EXTRACTED DATA:

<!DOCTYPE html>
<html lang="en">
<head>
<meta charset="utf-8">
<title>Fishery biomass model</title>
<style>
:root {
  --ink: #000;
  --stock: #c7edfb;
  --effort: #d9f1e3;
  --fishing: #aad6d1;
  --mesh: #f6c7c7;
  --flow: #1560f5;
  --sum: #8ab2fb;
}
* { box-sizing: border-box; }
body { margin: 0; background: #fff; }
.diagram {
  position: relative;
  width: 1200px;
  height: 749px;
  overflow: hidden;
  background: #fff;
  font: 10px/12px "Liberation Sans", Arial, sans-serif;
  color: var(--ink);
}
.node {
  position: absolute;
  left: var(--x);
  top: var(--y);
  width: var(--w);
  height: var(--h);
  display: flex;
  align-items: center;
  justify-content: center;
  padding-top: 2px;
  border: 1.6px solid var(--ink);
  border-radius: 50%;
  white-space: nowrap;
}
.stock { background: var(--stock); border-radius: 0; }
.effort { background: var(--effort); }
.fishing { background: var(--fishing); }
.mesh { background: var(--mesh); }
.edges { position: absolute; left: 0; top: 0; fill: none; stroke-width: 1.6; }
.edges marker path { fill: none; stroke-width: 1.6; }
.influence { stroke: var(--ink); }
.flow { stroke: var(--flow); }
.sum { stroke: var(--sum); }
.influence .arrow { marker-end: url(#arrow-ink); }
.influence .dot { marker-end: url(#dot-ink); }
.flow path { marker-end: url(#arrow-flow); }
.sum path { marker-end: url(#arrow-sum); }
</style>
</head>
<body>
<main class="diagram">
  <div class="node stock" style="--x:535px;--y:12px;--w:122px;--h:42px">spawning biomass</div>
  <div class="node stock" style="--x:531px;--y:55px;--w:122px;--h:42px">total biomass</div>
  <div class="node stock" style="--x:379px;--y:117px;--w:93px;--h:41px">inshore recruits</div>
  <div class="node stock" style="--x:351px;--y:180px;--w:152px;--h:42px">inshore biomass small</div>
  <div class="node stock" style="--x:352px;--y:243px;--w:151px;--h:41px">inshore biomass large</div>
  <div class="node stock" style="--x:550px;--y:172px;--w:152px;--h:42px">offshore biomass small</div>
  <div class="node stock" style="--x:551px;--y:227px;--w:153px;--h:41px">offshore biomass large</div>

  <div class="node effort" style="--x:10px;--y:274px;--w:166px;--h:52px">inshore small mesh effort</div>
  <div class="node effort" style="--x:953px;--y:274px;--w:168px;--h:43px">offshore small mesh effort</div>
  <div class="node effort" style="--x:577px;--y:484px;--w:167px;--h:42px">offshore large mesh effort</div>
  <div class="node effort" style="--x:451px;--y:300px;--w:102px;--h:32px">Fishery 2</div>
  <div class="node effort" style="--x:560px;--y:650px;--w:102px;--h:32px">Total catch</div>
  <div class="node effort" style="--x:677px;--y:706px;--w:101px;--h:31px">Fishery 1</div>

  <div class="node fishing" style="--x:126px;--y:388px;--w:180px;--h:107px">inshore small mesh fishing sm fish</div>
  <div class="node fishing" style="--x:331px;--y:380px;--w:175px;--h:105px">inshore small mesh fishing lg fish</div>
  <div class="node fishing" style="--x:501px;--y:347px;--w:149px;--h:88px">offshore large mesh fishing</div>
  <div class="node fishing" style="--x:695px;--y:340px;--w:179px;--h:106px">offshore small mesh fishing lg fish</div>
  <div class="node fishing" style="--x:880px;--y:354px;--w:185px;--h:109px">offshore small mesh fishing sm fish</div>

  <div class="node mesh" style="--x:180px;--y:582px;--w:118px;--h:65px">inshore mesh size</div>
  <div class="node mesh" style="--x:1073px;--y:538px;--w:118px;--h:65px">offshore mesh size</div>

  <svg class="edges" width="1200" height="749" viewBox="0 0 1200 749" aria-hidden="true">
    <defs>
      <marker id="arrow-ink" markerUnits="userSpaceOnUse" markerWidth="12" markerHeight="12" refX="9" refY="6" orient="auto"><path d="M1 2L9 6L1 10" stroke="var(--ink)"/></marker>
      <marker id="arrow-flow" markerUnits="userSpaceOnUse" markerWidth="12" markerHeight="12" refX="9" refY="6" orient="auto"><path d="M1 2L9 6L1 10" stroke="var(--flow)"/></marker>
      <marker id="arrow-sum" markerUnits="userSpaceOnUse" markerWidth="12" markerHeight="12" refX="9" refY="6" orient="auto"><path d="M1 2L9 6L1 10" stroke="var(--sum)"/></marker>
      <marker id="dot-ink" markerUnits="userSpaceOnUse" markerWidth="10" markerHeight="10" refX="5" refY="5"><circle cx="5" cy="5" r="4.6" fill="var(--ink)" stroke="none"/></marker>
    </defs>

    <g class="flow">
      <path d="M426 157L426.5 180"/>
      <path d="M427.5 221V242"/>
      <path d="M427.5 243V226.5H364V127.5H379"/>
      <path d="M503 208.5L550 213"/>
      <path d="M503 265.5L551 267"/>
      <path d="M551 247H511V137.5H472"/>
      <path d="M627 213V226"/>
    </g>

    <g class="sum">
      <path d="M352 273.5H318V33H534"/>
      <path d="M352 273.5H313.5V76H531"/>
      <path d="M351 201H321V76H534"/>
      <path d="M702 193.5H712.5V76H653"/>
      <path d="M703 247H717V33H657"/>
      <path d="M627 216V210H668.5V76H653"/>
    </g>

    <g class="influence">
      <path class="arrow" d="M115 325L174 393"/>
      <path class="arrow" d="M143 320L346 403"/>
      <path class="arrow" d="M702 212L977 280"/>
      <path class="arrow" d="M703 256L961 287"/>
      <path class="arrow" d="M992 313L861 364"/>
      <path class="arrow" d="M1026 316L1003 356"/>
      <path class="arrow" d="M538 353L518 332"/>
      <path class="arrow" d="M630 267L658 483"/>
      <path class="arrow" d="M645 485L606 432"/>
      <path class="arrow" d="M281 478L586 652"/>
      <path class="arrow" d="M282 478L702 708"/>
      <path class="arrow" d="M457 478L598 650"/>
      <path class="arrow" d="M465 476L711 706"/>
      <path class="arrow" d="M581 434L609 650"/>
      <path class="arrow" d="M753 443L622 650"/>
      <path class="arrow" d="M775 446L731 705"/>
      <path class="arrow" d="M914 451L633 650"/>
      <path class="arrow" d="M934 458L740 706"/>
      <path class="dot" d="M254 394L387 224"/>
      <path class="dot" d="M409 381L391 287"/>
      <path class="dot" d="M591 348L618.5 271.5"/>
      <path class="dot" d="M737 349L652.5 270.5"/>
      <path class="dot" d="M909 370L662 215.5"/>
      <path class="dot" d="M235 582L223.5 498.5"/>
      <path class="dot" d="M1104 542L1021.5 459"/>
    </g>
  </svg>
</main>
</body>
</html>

ACTION ITEM:
Above are the records; repeat exactly the lines from the one holding "overflow: hidden;" down to the one holding "align-items: center;", end lines included.

EXPECTED ANSWER:
  overflow: hidden;
  background: #fff;
  font: 10px/12px "Liberation Sans", Arial, sans-serif;
  color: var(--ink);
}
.node {
  position: absolute;
  left: var(--x);
  top: var(--y);
  width: var(--w);
  height: var(--h);
  display: flex;
  align-items: center;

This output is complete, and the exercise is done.